### About this task
All lines below containing "body" are to be listed.
_____
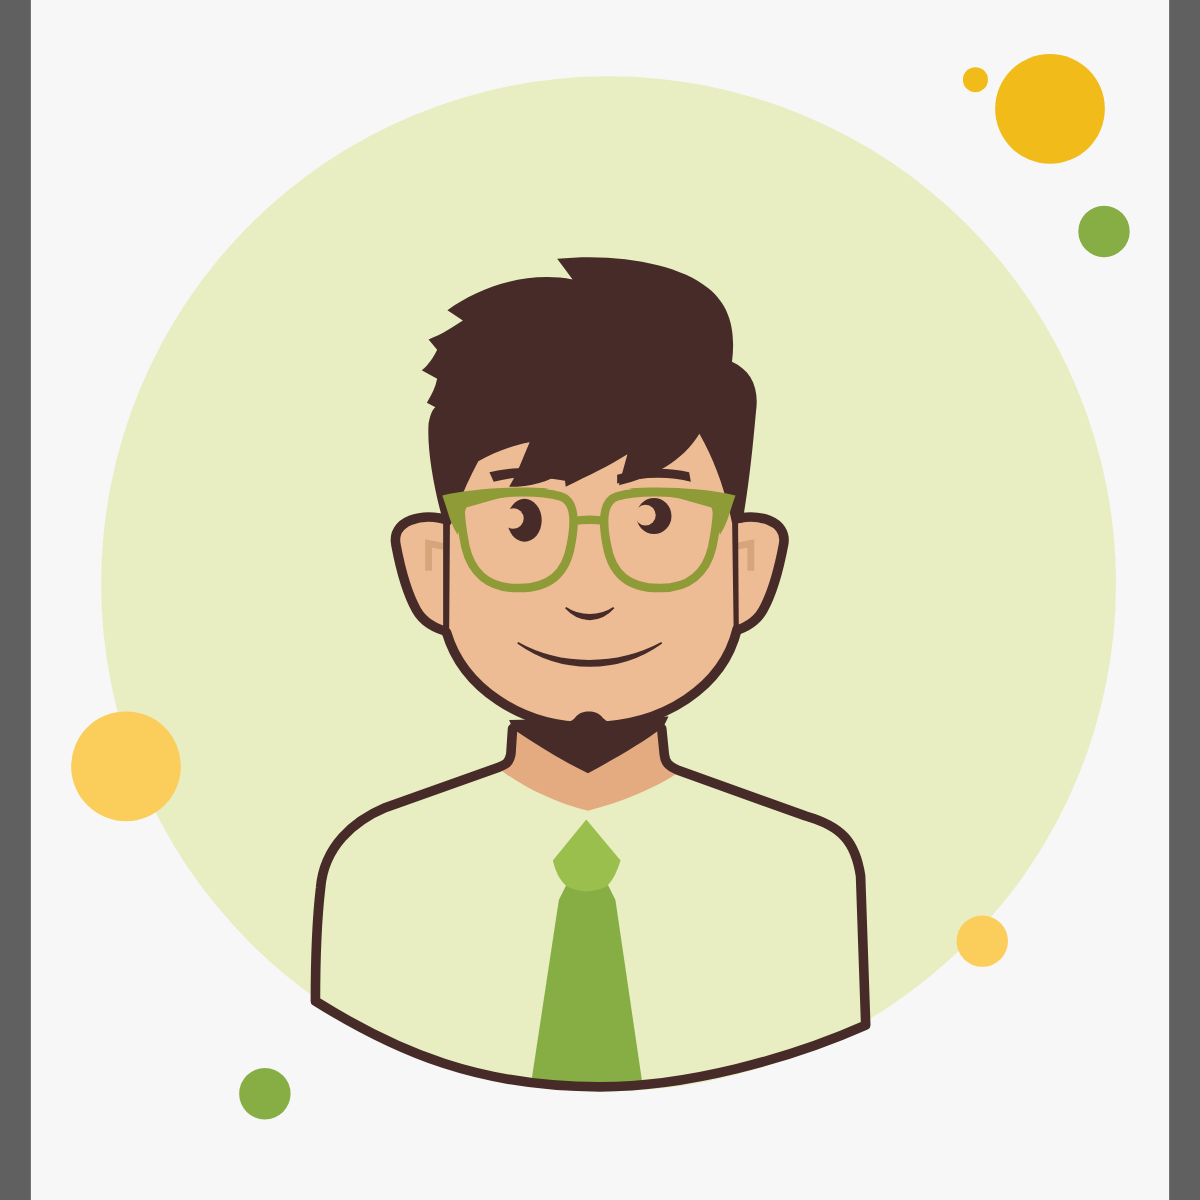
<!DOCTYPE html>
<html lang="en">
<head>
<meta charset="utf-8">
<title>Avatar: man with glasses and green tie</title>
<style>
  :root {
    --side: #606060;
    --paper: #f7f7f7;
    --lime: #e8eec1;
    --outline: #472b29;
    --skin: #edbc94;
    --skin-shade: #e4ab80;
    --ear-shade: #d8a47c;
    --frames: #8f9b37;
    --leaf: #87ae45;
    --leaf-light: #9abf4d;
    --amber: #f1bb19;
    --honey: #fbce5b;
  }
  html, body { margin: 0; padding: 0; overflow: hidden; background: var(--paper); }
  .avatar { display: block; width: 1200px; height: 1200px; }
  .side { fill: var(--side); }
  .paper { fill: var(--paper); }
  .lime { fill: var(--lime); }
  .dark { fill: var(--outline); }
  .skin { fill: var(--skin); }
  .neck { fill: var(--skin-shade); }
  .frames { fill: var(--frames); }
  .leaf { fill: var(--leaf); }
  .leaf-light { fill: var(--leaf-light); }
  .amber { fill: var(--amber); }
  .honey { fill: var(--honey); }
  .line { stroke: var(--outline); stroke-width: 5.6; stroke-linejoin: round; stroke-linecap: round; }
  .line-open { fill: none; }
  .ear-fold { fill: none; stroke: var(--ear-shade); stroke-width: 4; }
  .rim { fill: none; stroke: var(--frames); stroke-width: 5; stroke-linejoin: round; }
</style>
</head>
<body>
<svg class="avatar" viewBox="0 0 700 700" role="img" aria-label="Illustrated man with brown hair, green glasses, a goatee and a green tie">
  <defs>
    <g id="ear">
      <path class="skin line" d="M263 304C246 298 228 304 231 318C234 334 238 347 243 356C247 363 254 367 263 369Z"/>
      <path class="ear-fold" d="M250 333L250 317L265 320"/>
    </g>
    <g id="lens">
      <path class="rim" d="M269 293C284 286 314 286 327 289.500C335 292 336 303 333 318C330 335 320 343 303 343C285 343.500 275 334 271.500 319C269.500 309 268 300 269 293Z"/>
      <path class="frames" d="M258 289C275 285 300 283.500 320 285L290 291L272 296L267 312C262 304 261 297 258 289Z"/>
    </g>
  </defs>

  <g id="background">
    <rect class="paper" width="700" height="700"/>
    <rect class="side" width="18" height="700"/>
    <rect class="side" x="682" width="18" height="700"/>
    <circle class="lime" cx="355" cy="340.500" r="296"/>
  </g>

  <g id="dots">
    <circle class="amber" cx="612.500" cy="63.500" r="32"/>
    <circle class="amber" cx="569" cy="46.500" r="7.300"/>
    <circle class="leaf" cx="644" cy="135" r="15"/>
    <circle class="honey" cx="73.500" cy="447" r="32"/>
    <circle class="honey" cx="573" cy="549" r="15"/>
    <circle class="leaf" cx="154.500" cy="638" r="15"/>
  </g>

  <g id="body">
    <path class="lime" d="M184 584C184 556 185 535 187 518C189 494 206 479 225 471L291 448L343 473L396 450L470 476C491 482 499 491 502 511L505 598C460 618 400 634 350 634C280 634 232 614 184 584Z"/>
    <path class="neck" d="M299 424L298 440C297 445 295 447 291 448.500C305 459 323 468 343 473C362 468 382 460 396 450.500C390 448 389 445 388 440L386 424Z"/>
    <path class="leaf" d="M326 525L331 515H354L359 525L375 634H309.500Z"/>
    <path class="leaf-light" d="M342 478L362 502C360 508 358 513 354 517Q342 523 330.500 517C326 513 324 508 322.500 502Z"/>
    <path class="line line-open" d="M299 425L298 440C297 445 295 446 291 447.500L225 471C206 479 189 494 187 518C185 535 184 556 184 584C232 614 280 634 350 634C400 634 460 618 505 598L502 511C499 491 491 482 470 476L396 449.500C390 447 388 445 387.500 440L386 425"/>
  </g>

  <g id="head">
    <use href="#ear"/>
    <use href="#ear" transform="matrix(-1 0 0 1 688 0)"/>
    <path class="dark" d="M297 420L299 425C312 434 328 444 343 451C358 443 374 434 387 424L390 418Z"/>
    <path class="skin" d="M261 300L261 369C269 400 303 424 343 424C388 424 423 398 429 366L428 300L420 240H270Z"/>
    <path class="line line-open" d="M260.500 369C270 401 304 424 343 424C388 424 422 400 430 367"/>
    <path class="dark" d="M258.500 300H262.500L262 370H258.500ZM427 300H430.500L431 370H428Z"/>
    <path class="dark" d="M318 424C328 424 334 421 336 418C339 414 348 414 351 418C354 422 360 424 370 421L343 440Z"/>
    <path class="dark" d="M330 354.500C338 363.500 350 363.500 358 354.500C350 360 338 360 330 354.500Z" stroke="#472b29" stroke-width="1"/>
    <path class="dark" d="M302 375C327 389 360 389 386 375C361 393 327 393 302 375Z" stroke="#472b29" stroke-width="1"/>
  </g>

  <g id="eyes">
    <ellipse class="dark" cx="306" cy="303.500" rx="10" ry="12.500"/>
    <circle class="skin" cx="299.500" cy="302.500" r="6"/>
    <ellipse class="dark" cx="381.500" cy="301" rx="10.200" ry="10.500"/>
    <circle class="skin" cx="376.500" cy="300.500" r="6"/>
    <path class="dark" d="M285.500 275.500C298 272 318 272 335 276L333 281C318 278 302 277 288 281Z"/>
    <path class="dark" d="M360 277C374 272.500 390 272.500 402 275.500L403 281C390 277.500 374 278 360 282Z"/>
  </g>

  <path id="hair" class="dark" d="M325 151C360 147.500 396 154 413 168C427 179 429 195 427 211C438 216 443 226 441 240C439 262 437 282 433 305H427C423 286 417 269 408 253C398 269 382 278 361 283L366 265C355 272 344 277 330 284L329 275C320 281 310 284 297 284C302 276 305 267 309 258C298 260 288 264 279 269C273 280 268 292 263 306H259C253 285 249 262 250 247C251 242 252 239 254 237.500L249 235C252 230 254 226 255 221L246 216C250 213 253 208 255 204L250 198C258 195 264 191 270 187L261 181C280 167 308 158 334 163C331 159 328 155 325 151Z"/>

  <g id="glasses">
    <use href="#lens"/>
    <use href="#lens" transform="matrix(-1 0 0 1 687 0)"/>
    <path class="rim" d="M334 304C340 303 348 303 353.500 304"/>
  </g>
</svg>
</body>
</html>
_____
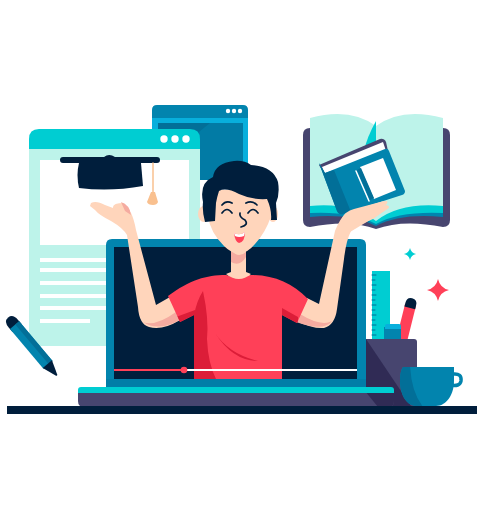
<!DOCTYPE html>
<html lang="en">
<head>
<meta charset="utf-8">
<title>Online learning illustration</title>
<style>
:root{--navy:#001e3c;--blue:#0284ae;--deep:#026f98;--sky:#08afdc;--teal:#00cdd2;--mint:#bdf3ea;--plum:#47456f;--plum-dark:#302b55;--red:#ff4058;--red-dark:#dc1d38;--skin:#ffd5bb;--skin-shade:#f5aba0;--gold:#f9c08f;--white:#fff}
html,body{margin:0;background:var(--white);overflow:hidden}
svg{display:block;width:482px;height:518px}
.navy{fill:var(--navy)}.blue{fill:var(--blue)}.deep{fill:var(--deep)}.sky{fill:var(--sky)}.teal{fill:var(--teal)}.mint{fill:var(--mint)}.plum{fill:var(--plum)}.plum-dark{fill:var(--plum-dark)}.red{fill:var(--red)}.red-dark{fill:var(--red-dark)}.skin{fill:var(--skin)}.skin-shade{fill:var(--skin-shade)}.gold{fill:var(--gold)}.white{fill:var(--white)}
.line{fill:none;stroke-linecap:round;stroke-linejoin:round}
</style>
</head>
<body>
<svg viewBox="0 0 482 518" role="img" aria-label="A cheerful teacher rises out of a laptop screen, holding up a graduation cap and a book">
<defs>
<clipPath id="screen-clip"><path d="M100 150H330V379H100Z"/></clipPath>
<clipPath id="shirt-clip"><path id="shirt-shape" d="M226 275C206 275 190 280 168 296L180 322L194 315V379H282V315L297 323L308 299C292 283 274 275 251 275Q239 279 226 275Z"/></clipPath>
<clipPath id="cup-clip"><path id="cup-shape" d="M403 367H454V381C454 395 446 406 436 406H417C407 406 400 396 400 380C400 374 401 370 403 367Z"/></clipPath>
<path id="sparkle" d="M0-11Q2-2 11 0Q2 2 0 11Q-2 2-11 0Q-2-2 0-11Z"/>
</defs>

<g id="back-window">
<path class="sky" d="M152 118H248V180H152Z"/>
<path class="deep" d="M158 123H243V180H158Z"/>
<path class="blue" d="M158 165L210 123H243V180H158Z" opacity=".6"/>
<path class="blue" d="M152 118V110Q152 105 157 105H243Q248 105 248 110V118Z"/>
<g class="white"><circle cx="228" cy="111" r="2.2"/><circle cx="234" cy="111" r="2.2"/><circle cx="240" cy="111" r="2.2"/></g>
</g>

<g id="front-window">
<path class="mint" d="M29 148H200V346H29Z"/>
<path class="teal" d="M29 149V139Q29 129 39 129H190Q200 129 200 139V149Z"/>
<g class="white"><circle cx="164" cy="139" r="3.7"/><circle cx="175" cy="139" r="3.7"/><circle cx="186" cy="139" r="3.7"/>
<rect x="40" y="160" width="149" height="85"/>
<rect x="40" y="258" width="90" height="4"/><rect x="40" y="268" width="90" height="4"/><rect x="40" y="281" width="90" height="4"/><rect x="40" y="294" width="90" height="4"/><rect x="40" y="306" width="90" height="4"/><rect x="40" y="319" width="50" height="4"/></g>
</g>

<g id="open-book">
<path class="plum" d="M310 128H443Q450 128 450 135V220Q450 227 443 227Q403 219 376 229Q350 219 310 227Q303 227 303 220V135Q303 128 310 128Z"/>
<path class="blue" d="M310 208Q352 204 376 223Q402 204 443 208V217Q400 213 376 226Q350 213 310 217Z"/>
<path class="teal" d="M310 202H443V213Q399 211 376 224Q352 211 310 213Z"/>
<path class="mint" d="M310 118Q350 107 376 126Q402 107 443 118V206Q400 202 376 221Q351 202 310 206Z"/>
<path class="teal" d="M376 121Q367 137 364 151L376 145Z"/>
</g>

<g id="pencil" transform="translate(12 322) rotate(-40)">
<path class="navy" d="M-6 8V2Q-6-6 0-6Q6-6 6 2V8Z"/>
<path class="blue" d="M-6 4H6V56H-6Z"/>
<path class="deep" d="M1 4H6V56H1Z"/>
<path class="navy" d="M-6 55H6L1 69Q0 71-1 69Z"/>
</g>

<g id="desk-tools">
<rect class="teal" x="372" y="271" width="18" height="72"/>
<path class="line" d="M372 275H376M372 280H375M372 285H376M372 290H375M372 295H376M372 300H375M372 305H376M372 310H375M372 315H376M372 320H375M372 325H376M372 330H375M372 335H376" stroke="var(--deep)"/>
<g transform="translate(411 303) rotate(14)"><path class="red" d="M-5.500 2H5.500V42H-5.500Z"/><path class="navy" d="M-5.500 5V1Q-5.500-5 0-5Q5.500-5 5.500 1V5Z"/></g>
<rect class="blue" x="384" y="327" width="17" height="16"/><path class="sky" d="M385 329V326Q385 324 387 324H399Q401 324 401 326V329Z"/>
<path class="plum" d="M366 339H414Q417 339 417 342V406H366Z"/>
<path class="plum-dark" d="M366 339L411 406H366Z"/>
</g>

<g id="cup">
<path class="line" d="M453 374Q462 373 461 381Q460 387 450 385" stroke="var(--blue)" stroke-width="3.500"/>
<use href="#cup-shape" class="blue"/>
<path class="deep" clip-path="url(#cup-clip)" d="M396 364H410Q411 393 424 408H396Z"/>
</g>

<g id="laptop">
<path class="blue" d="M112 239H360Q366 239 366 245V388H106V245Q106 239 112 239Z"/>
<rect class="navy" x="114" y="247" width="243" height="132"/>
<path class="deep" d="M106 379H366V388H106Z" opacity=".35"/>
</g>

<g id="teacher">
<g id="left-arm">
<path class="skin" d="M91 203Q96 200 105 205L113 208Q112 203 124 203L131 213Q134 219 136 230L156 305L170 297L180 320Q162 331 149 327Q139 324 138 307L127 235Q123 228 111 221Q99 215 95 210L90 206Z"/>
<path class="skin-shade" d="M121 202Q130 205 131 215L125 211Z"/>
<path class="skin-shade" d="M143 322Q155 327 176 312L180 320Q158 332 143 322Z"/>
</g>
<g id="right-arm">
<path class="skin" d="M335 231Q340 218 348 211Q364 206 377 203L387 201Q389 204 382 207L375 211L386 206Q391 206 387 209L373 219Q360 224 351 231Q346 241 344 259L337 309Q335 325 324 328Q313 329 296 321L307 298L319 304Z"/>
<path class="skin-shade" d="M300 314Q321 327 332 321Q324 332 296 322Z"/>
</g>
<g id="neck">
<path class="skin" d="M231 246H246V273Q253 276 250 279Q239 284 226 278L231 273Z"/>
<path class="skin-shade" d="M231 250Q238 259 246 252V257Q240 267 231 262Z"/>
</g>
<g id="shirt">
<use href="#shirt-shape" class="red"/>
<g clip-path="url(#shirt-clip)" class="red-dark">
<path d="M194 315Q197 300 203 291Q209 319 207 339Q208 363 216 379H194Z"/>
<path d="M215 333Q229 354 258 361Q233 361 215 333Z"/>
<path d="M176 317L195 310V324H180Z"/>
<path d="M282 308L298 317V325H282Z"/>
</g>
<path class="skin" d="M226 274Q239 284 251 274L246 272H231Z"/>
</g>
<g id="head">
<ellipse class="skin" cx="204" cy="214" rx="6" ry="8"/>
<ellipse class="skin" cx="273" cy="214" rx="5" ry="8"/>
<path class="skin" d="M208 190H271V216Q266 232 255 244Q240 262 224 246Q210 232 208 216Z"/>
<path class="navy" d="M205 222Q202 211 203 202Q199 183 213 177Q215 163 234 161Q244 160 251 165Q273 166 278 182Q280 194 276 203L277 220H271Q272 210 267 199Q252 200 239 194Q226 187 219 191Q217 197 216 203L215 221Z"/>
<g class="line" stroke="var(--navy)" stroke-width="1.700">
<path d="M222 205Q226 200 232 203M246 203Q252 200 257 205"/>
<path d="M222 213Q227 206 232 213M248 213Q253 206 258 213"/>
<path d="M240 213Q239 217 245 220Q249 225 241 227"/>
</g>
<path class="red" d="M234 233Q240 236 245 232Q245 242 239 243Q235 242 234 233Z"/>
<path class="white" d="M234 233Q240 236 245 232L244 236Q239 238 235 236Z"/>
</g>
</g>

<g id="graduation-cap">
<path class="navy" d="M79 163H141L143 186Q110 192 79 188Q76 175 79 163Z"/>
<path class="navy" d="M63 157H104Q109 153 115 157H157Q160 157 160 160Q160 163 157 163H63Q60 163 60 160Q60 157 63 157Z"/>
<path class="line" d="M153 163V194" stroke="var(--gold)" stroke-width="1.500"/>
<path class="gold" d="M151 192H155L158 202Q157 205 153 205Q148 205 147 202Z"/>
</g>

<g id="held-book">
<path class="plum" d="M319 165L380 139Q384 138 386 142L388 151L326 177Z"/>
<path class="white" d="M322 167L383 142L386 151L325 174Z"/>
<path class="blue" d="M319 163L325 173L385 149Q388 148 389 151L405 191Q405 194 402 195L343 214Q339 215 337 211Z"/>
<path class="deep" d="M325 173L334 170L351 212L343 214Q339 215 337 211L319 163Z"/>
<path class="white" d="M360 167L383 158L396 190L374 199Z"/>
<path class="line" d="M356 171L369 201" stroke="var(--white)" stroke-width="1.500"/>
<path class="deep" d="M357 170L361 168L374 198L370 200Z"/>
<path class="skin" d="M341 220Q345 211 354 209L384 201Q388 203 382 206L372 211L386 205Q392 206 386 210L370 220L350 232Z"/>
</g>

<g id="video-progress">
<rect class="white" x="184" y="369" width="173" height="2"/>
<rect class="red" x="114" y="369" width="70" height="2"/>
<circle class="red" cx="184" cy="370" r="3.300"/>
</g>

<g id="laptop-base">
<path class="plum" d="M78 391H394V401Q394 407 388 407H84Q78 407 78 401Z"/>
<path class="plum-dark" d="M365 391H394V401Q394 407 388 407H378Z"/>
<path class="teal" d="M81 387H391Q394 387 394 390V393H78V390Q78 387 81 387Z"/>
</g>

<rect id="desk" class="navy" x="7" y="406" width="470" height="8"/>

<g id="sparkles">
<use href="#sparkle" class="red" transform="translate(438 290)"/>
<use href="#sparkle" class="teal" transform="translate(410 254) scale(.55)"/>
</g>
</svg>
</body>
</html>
_____
### Exercise output
  html, body { margin: 0; padding: 0; overflow: hidden; background: var(--paper); }
<body>
  <g id="body">
</body>
html,body{margin:0;background:var(--white);overflow:hidden}
<body>
</body>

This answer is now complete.